##### DATA UNDER STUDY #####

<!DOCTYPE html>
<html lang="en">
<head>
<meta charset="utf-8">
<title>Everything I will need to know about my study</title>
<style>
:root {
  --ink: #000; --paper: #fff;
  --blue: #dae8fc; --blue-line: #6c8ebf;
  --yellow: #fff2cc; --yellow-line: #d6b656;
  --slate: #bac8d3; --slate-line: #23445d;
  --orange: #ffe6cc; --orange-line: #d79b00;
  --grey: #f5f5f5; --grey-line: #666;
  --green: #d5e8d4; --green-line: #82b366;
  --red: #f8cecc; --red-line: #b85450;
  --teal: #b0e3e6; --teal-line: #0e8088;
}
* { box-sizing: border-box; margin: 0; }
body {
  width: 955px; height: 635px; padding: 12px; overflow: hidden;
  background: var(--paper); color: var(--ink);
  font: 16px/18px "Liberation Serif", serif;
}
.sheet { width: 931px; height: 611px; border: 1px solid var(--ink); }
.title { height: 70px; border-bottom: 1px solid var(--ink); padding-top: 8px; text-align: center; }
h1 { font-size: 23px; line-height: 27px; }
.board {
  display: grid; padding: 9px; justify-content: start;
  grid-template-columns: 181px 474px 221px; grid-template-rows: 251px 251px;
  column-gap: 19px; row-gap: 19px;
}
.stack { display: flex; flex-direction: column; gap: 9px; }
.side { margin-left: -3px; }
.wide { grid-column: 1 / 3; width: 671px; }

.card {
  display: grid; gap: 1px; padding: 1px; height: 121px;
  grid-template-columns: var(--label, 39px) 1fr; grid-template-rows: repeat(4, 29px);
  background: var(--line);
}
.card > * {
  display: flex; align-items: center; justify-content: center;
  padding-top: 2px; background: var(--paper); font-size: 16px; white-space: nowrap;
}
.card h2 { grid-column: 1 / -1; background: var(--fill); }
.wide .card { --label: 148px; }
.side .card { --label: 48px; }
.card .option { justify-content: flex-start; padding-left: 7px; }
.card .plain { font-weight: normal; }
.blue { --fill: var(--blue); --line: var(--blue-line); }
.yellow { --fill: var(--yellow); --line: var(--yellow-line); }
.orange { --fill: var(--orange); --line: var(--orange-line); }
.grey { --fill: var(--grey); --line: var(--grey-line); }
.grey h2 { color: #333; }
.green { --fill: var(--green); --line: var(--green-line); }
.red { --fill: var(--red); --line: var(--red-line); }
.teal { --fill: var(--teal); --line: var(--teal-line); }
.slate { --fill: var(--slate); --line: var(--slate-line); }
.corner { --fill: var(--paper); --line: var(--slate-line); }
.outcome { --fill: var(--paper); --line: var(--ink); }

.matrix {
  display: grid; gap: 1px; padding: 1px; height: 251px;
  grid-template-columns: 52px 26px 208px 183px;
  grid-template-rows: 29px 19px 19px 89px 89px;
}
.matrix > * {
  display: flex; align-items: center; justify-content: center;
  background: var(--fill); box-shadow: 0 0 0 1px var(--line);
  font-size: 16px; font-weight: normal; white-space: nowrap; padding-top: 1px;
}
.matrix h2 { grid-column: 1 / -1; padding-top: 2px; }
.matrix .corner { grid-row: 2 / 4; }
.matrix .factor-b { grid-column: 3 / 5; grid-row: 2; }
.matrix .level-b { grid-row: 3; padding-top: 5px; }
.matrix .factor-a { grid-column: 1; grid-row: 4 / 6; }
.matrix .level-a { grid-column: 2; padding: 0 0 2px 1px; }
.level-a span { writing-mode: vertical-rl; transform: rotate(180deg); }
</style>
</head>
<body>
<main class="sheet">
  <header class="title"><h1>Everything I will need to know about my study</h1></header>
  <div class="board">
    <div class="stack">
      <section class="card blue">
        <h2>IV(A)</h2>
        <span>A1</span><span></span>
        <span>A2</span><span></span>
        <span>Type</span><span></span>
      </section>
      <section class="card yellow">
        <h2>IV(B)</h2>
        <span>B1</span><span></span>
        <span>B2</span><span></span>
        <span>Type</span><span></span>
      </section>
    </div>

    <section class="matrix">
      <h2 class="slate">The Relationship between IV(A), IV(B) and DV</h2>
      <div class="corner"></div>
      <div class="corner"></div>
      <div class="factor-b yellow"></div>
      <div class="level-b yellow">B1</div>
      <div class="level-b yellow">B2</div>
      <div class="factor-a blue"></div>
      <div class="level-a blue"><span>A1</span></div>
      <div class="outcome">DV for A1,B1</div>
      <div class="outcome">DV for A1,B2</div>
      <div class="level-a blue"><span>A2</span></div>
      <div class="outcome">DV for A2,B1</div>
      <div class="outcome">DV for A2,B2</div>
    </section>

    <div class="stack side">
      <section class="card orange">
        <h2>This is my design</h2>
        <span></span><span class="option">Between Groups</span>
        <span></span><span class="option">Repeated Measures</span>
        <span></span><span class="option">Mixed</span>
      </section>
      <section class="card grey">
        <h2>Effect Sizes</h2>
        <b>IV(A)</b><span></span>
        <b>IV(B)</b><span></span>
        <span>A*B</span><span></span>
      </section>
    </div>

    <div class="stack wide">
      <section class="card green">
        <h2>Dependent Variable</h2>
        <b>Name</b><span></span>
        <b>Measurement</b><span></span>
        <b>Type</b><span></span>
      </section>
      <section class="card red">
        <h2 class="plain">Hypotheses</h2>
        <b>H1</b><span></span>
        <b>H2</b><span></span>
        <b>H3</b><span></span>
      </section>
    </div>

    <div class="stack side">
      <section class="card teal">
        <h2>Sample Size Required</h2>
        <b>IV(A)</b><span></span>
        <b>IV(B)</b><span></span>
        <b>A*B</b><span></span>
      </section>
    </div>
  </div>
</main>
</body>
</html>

#####

## WORK REQUEST
An exact repeat of the lines from the one containing "<b>Measurement</b><span></span>" through the final line above, both included, is the whole answer.

## RESPONSE
        <b>Measurement</b><span></span>
        <b>Type</b><span></span>
      </section>
      <section class="card red">
        <h2 class="plain">Hypotheses</h2>
        <b>H1</b><span></span>
        <b>H2</b><span></span>
        <b>H3</b><span></span>
      </section>
    </div>

    <div class="stack side">
      <section class="card teal">
        <h2>Sample Size Required</h2>
        <b>IV(A)</b><span></span>
        <b>IV(B)</b><span></span>
        <b>A*B</b><span></span>
      </section>
    </div>
  </div>
</main>
</body>
</html>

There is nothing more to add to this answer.